Among its stated goals, OIG intends to "identify physicians with aberrant coding patterns, specifically coding disproportionately high volumes of high-level evaluation and management codes that result in greater Medicare reimbursement." To protect themselves, physicians must work ever harder to document upper-level E/M services thoroughly. Physicians reporting a higher-than-average number of upper-level services, whether legitimately or otherwise, may find themselves facing an audit. With respect to incident-to services, OIG has argued, "Because little information is available on the types of services being billed, questions persist about the quality and appropriateness of these billings." Similarly, the agency will continue to scrutinize all services billed for nonphysician practitioners (NPPs), noting that physicians are reporting such services four times as often in recent years. Here again, providers must take care to document that an employee of the practice and under a physician's direct (in-office) supervision provides incident-to services and to be certain that NPP services meet scope-of-practice requirements. Other areas of interest for 2003 include scrutiny of the correct use of the Correct Coding Initiative edits by Medicare carriers and billing for "long-distance" physician claims (that is, claims for face-to-face physician encounters when the practice setting and the beneficiary's location are separated by a significant distance).

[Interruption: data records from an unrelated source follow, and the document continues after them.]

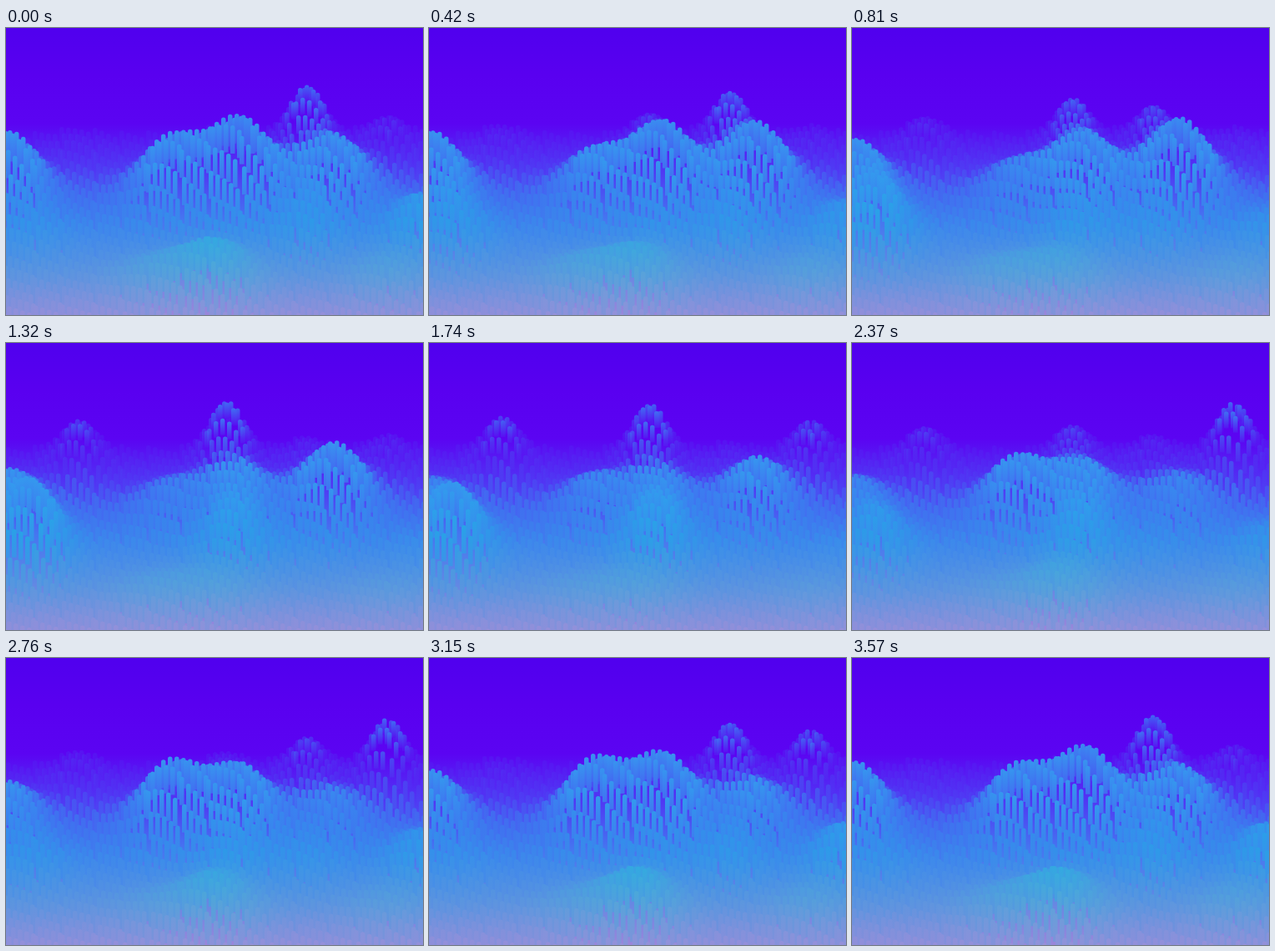
An HTML page with a canvas that plays this animation: 500 px wide and 345 px high, repeating every 3.6 s.

```html
<!DOCTYPE html>
<html lang="en">
<head>
<meta charset="utf-8">
<title>Pillar waves</title>
<style>
  html, body { margin: 0; width: 100%; height: 100%; overflow: hidden; background: #5200ef; }
  canvas { display: block; }
</style>
</head>
<body>
<canvas id="stage" width="500" height="345"></canvas>
<script>
const ctx = document.getElementById('stage').getContext('2d');
const W = 500, H = 345, LOOP = 3600, STEP = 30;
const COL = 8, ROW = 11, PILLAR = 5.5, HORIZON = 126, DEPTH = 30;

// Colours spread evenly from the top of the stage to the bottom.
const palette = text => text.split(' ').map(hex =>
  [0, 2, 4].map(i => parseInt(hex.slice(i, i + 2), 16)));
const FOG = palette('5000ee 5900f0 5b04f2 5038f4 4576f0 5f88e4 9a86da');
const LIGHT = palette('4450f4 425cf4 3893ef 339aee 24a8e5 4caed6 93a1d8');

// Ranks of crests, back to front. A crest is centre x, point of the loop where it peaks, scale.
const RANKS = [
  { y: 152, width: 34, mean: 47, swing: 30, crests: [[85, 0.47, 0.75], [262, 0.4], [358, 0], [455, 0.7]] },
  { y: 204, width: 50, mean: 64, swing: 26, crests: [[0, 0.05, 0.85], [195, 0.85, 0.88], [280, 0], [392, 0.22]] },
  { y: 252, width: 46, mean: 34, swing: 24, crests: [[26, 0.4, 1.4], [270, 0.5], [358, 0, 0.6], [495, 0.93, 0.85]] },
  { y: 310, width: 54, mean: 36, swing: 14, crests: [[175, 0.12, 0.5], [250, 0.92], [455, 0, 0.5]] }
];

const clamp = v => Math.max(0, Math.min(1, v));
const mix = (a, b, k) => a.map((v, i) => v + (b[i] - v) * k);
const css = c => `rgb(${c.map(Math.round).join()})`;

function shade(colours, y) {
  const pos = clamp(y / H) * (colours.length - 1);
  const i = Math.min(Math.floor(pos), colours.length - 2);
  return mix(colours[i], colours[i + 1], pos - i);
}

function verticalFade(top, bottom, colours) {
  const fade = ctx.createLinearGradient(0, top, 0, bottom);
  colours.forEach((c, i) => fade.addColorStop(i / (colours.length - 1), css(c)));
  return fade;
}

const sky = verticalFade(0, H, FOG);

// A skewed lattice, so that each row shows through the gaps of the next.
const lattice = [];
for (let row = 0; row < 28; row++) {
  for (let col = 0; col <= W / COL + 1; col++) {
    lattice.push({
      x: (col - 1) * COL + row * 3 % COL,
      y: HORIZON + row * ROW + col * 2.5 % ROW
    });
  }
}
lattice.sort((a, b) => a.y - b.y);

function swellsAt(phase) {
  return RANKS.flatMap(({ y, width, mean, swing, crests }) =>
    crests.map(([x, peak, scale = 1]) => ({
      x, y, width,
      height: scale * (mean + swing * Math.cos(2 * Math.PI * (phase - peak)))
    })));
}

function heightAt(p, swells) {
  return swells.reduce((sum, s) => {
    const dx = (p.x - s.x) / s.width, dy = (p.y - s.y) / DEPTH;
    return sum + s.height * Math.exp(-dx * dx - dy * dy);
  }, 3);
}

function drawPillar(p, height) {
  const top = p.y - height;
  if (top > H) return;
  const near = clamp((p.y - 165) / 30);
  const length = 20 + 14 * near;
  const lit = 0.3 + 0.7 * clamp(height / 55);
  const head = mix(shade(FOG, top), shade(LIGHT, top), lit);
  const foot = mix(shade(FOG, top + length), head, 0.15 + 0.45 * near);
  ctx.globalAlpha = clamp(Math.max(0.2, (height / 75) ** 2, near));
  ctx.fillStyle = verticalFade(top, top + length, [head, foot]);
  ctx.beginPath();
  ctx.roundRect(p.x, top, PILLAR, length, [PILLAR / 2, PILLAR / 2, 0, 0]);
  ctx.fill();
}

function draw(time) {
  const swells = swellsAt(time / LOOP);
  ctx.globalAlpha = 1;
  ctx.fillStyle = sky;
  ctx.fillRect(0, 0, W, H);
  lattice.forEach(p => drawPillar(p, heightAt(p, swells)));
}

let shown = -1;
function tick() {
  const time = Math.floor(performance.now() % LOOP / STEP) * STEP;
  if (time !== shown) draw(shown = time);
  requestAnimationFrame(tick);
}
tick();
</script>
</body>
</html>
```
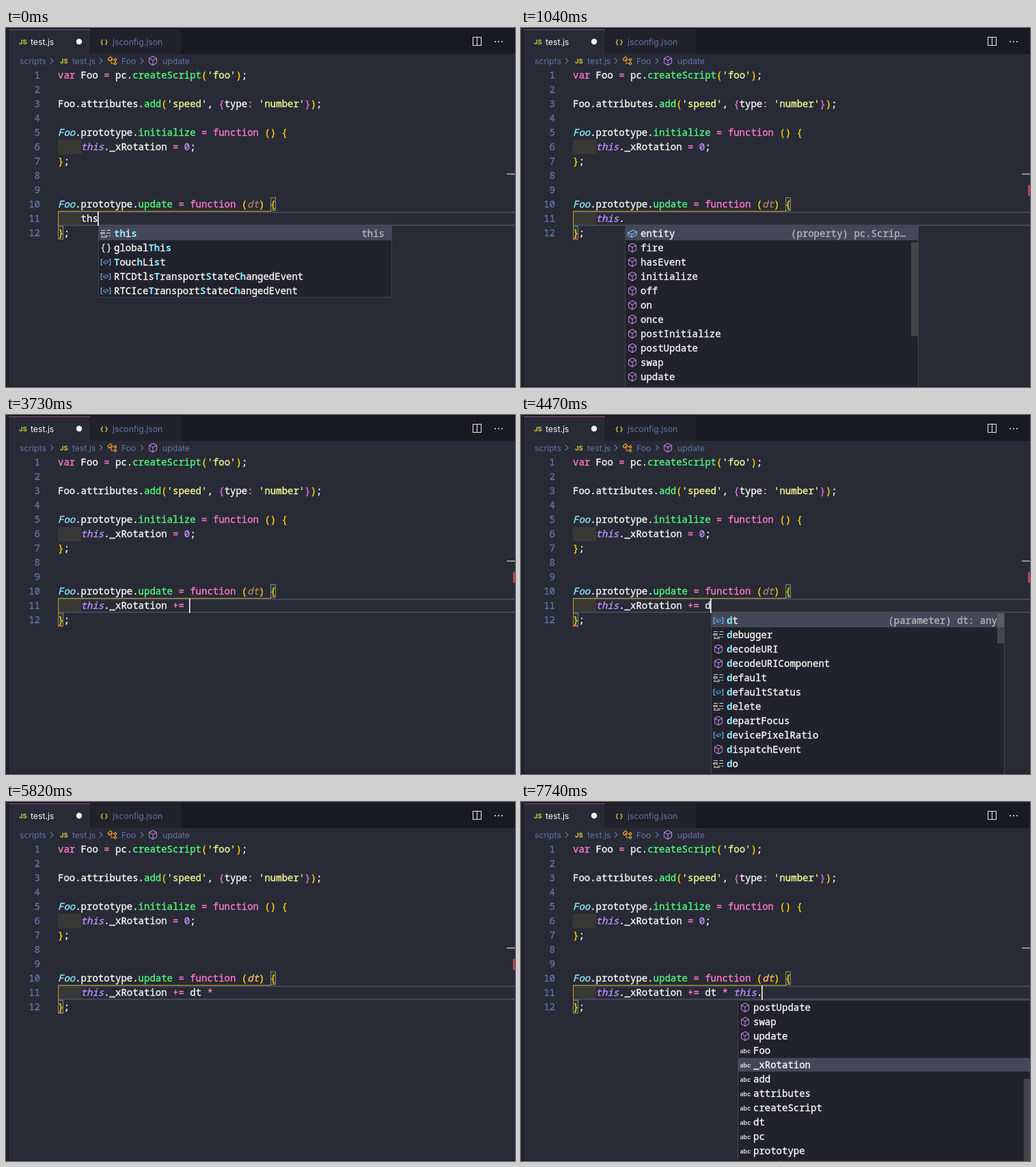
Write an HTML page that moves like this. It is 745 by 526 pixels and loops after 8000 ms.

```html
<!DOCTYPE html>
<html lang="en">
<head>
<meta charset="utf-8">
<title>Code editor</title>
<style>
html, body { margin: 0; width: 100%; height: 100%; overflow: hidden; background: #282a36; }
svg { display: block; width: 745px; height: 526px; color: #f8f8f2; }
text { white-space: pre; font: 500 14px "Noto Sans Mono", "DejaVu Sans Mono", monospace; font-variant-ligatures: none; stroke-width: .35px; }
text, tspan { fill: currentColor; stroke: currentColor; }
.ui { font: 400 12.2px Inter, "Liberation Sans", sans-serif; stroke-width: 0; }
.js { font: 700 9.5px Inter, sans-serif; color: #cbcb41; stroke-width: 0; }
.abc { font: 500 9px Inter, sans-serif; stroke-width: 0; }
.num { color: #6272a4; text-anchor: end; }
.detail { color: #b4b5ba; text-anchor: end; }
.p { color: #ff79c6; } .g { color: #50fa7b; } .s { color: #f1fa8c; }
.c { color: #8be9fd; font-style: italic; }
.v { color: #bd93f9; } .V { color: #bd93f9; font-style: italic; }
.y { color: #ffd700; } .o { color: #da70d6; }
.d { color: #ffb86c; font-style: italic; }
.unused { color: #ab8162; font-style: italic; }
.hit { color: #8be9fd; font-weight: 700; stroke-width: 0; }
path { fill: none; stroke-width: 1.1; stroke-linejoin: round; }
</style>
</head>
<body>
<svg viewBox="0 0 745 526"><g id="base"></g><g id="live"></g></svg>
<script>
const CHAR = 8.4, LEFT = 76, ROW = 21, VISIBLE = 12, LOOP = 8000;
const rect = (x, y, w, h, fill, more = '') =>
  `<rect x="${x}" y="${y}" width="${w}" height="${h}" fill="${fill}" ${more}/>`;
const text = (x, y, s, cls = '', color = '') =>
  `<text x="${x}" y="${y}" class="${cls}" ${color && `style="color:${color}"`}>${s}</text>`;
const path = (x, y, d, color, scale = 1) =>
  `<path transform="translate(${x} ${y}) scale(${scale})" d="${d}" stroke="${color}"/>`;

// "^x" starts a run of class x
const paint = s => s.split('^').slice(1)
  .map(r => `<tspan class="${r[0]}">${r.slice(1)}</tspan>`).join('');
const codeLine = (n, s) => text(LEFT, 53 + ROW * n, paint(s));

const CUBE = 'M0-6.5L5.5-3.5V3.2L0 6.5-5.5 3.2V-3.5zM-5.5-3.5L0-.4 5.5-3.5M0-.4V6.5';
const BRICK = 'M-6.5-1L1-4.7 6.5-2.2V1.8L-1 5.5-6.5 2.8zM-6.5-1L-1 1.4 6.5-2.2M-1 1.4V5.5';
const icons = {
  m: (x, y) => path(x, y, CUBE, '#b180d7'),
  f: (x, y) => path(x, y, BRICK, '#75beff'),
  v: (x, y) => path(x, y, 'M-4.5-4H-6.7V4.5H-4.5M4.5-4H6.7V4.5H4.5', '#75beff') +
    path(x, y, BRICK, '#75beff', .55),
  k: (x, y) => path(x, y, 'M-7-4.5h6M1.5-4.5h5.5M-7-1.5h5v2h-5zM1-.5h6M-7 3.5h3M-2 3.5h5M4.5 3.5h2.5M-7 5.5h9', '#d7d7d7'),
  n: (x, y) => text(x - 8, y + 4, '{}', '', '#d7d7d7'),
  t: (x, y) => text(x - 7.5, y + 3.5, 'abc', 'abc')
};

const events = ['v RTCDtls*T*ransport*S*tateC*h*angedEvent', 'v RTCIce*T*ransport*S*tateC*h*angedEvent'];
const members = ('f app,f enabled,f entity,m fire,m hasEvent,m initialize,m off,m on,m once,' +
  'm postInitialize,m postUpdate,m swap,m update,t Foo,t _xRotation,t add,t attributes,' +
  't createScript,t dt,t pc,t prototype,t speed').split(',');
const lists = {
  ths: { rows: ['k *th*i*s*', 'n global*Th*i*s*', 'v *T*ouc*h*Li*s*t', ...events], detail: 'this' },
  thsi: { rows: ['k *this*', 'n global*This*', 'v *T*ouc*h*L*is*t'], detail: 'this' },
  members: { rows: members, first: 2, sel: 2, detail: '(property) pc.Scrip…' },
  wrapped: { rows: members, first: 10, sel: 19 },
  chosen: { rows: members, first: 10, sel: 14 },
  own: { rows: ['t *_*xRotation'] },
  d: {
    rows: 'v dt,k debugger,m decodeURI,m decodeURIComponent,k default,v defaultStatus,k delete,m departFocus,v devicePixelRatio,m dispatchEvent,k do,v document'
      .split(',').map(r => r.replace(' d', ' *d*')),
    total: 69, detail: '(parameter) dt: any'
  },
  dt: {
    rows: ['v *dt*', 'm *d*ecodeURIComponen*t*', 'k *d*efaul*t*', 'v *d*efaultS*t*atus', 'k *d*ele*t*e',
      'm *d*epar*t*Focus', 'v *d*evicePixelRa*t*io', 'm *d*ispa*t*chEvent'],
    detail: '(parameter) dt: any'
  }
};

// time, typed text, flags (c: caret, e: error mark), suggestion list
const X = 'this._xRotation', D = X + ' += dt';
const steps = [
  [0, 'ths', 'c', 'ths'],
  [300, 'thsi', 'c', 'thsi'],
  [440, 'this', 'c'],
  [590, 'this.', 'c', 'members'],
  [890, 'this.', 'ce', 'members'],
  [1040, 'this.', 'e', 'members'],
  [1190, 'this._', 'ce', 'own'],
  [1630, 'this._', '', 'own'],
  [1780, X, 'c'],
  [2230, X + ' ', 'c'],
  [2680, X + ' ', ''],
  [2980, X + ' +', 'c'],
  [3280, X + ' +=', 'c'],
  [3430, X + ' +=', 'ce'],
  [3730, X + ' += ', 'ce'],
  [4180, X + ' += ', 'e'],
  [4320, X + ' += d', 'ce'],
  [4470, X + ' += d', 'ce', 'd'],
  [4620, D, 'ce', 'dt'],
  [4920, D + ' ', 'c'],
  [5220, D + ' *', 'c'],
  [5370, D + ' * ', 'c'],
  [5820, D + ' * ', 'e'],
  [6410, D + ' * t', 'ce'],
  [6560, D + ' * ths', 'ce', 'ths'],
  [6710, D + ' * thsi', 'ce', 'thsi'],
  [7000, D + ' * thsi', 'c', 'thsi'],
  [7150, D + ' * thsi', '', 'thsi'],
  [7300, D + ' * this', 'c'],
  [7440, D + ' * this.', 'c', 'members'],
  [7590, D + ' * this.', 'c', 'wrapped'],
  [7740, D + ' * this.', 'c', 'chosen']
];

function popup(caretX, { rows, first = 0, sel = 0, detail = '', total = rows.length }) {
  const x = Math.min(317, Math.round(caretX)), top = 290;
  const shown = rows.slice(first, first + VISIBLE);
  const full = VISIBLE * ROW, height = shown.length * ROW;
  let out = rect(x, top, 430, height, '#21222c');
  out += rect(x, top + 1 + (sel - first) * ROW, 430, ROW - 1, '#44475a');
  shown.forEach((r, i) => {
    const y = top + 11 + i * ROW;
    const label = r.slice(2).split('*').map((p, j) => j % 2 ? `<tspan class="hit">${p}</tspan>` : p).join('');
    out += icons[r[0]](x + 11, y) + text(x + 23, y + 5, label);
  });
  if (detail) out += text(x + (rows === members ? 411 : 419), top + 16, detail, 'detail');
  if (total > VISIBLE) out += rect(x + 419, top + 1 + first * full / total, 11, full * VISIBLE / total, 'rgba(121,121,121,.4)');
  return out + rect(x + .5, top + .5, 429, height - 1, 'none', 'stroke="#454545"');
}

function drawBase() {
  const blue = '#6272a4', gap = 'M-2-4L2 0-2 4';
  let out = rect(0, 0, 745, 526, '#282a36') + rect(0, 0, 745, 38, '#191a21') +
    rect(4, 2, 119, 36, '#282a36') + rect(4, 2, 119, 1, '#94527e') + rect(124, 2, 132, 36, '#21222c') +
    rect(0, 0, 3, 526, '#21222c') + rect(3, 0, 1, 526, '#191a21') + rect(0, 525, 745, 1, '#191a21');
  out += text(19, 23.5, 'JS', 'js') + text(36, 24.5, 'test.js', 'ui') +
    '<circle cx="107" cy="20" r="4.2" fill="#f8f8f2"/>' +
    text(138, 24, '{ }', 'js') + text(156, 24.5, 'jsconfig.json', 'ui', blue);
  out += path(689.5, 19.5, 'M-6-6H6V6H-6zM0-6V6', '#e4e4e4') +
    [716, 721, 726].map(x => `<circle cx="${x}" cy="20" r="1.1" fill="#e4e4e4"/>`).join('');
  out += [[20, 'scripts'], [97, 'test.js'], [169, 'Foo'], [229, 'update']]
    .map(([x, s]) => text(x, 52.5, s, 'ui', blue)).join('');
  out += [67, 139, 199].map(x => path(x, 48, gap, blue)).join('') + text(79, 51.5, 'JS', 'js') +
    path(155.5, 48, 'M-6.5-2L-2.5-6 0-3.5-4 .5zM-1.5-1.5H3M-1.5-1.5V4H3M4.5-3.5L6.5-1.5 4.5.5 2.5-1.5zM4.5 2L6.5 4 4.5 6 2.5 4z', '#ee9d28') +
    path(215, 48, CUBE, '#b180d7');
  for (let n = 1; n <= 12; n++) out += text(50, 53 + ROW * n, n, 'num');
  out += rect(76, 164, 34, 21, '#383935') + rect(76, 269, 34, 21, '#383935') +
    rect(76, 269, 669, 2, '#44475a') + rect(76, 288, 669, 2, '#44475a') +
    rect(76, 268, 312, 1, '#bda21a') + rect(76, 268, 1, 22, '#bda21a') +
    [[387.5, 248.5], [76.5, 290.5]].map(([x, y]) =>
      rect(x, y, 7, 19, '#2c3832', 'stroke="#85867f"')).join('') +
    rect(733, 213, 12, 2, '#919298');
  out += codeLine(1, "^pvar^w Foo ^p=^w pc.^gcreateScript^y(^s'foo'^y)^w;") +
    codeLine(3, "^wFoo.attributes.^gadd^y(^s'speed'^w, ^o{^wtype^p: ^s'number'^o}^y)^w;") +
    codeLine(5, '^cFoo^w.prototype.^ginitialize ^p= function ^y() {') +
    codeLine(6, '^w    ^Vthis^w._xRotation ^p= ^v0^w;') +
    codeLine(7, '^y}^w;') + codeLine(12, '^y}^w;');
  document.getElementById('base').innerHTML = out;
}

function drawStep([time, typed, flags, list]) {
  const caretX = LEFT + CHAR * (typed.length + 4);
  const marked = typed.replace(/[+*]?=|[+*]/g, '^p$&^w').replace(/\bthis\b/g, '^Vthis^w');
  const arg = time < 4920 ? '<tspan class="unused">dt</tspan>' : 'dt';
  let out = codeLine(10, `^cFoo^w.prototype.^gupdate ^p= function ^y(^d${arg}^y) {`) +
    codeLine(11, '^w    ' + marked);
  if (flags.includes('e')) out += rect(742, 230, 3, 16, '#b4444c') +
    path(80, 308.5, 'M-3.5 1.5L-.5-1.2 2 1.5 3.5 0', '#ff5555');
  if (flags.includes('c')) out += rect(Math.round(caretX) - 1, 269, 1.6, 21, '#f8f8f2');
  if (list) out += popup(caretX, lists[list]);
  document.getElementById('live').innerHTML = out;
}

let current;
function frame() {
  const t = performance.now() % LOOP;
  const step = steps.findLast(s => s[0] <= t);
  if (step !== current) drawStep(current = step);
  requestAnimationFrame(frame);
}
drawBase();
frame();
</script>
</body>
</html>
```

The full text of the OIG's Work Plan is available on the U.S. Department of Health and Human Services Web site: http://oig.hhs.gov/publications/workplan.html.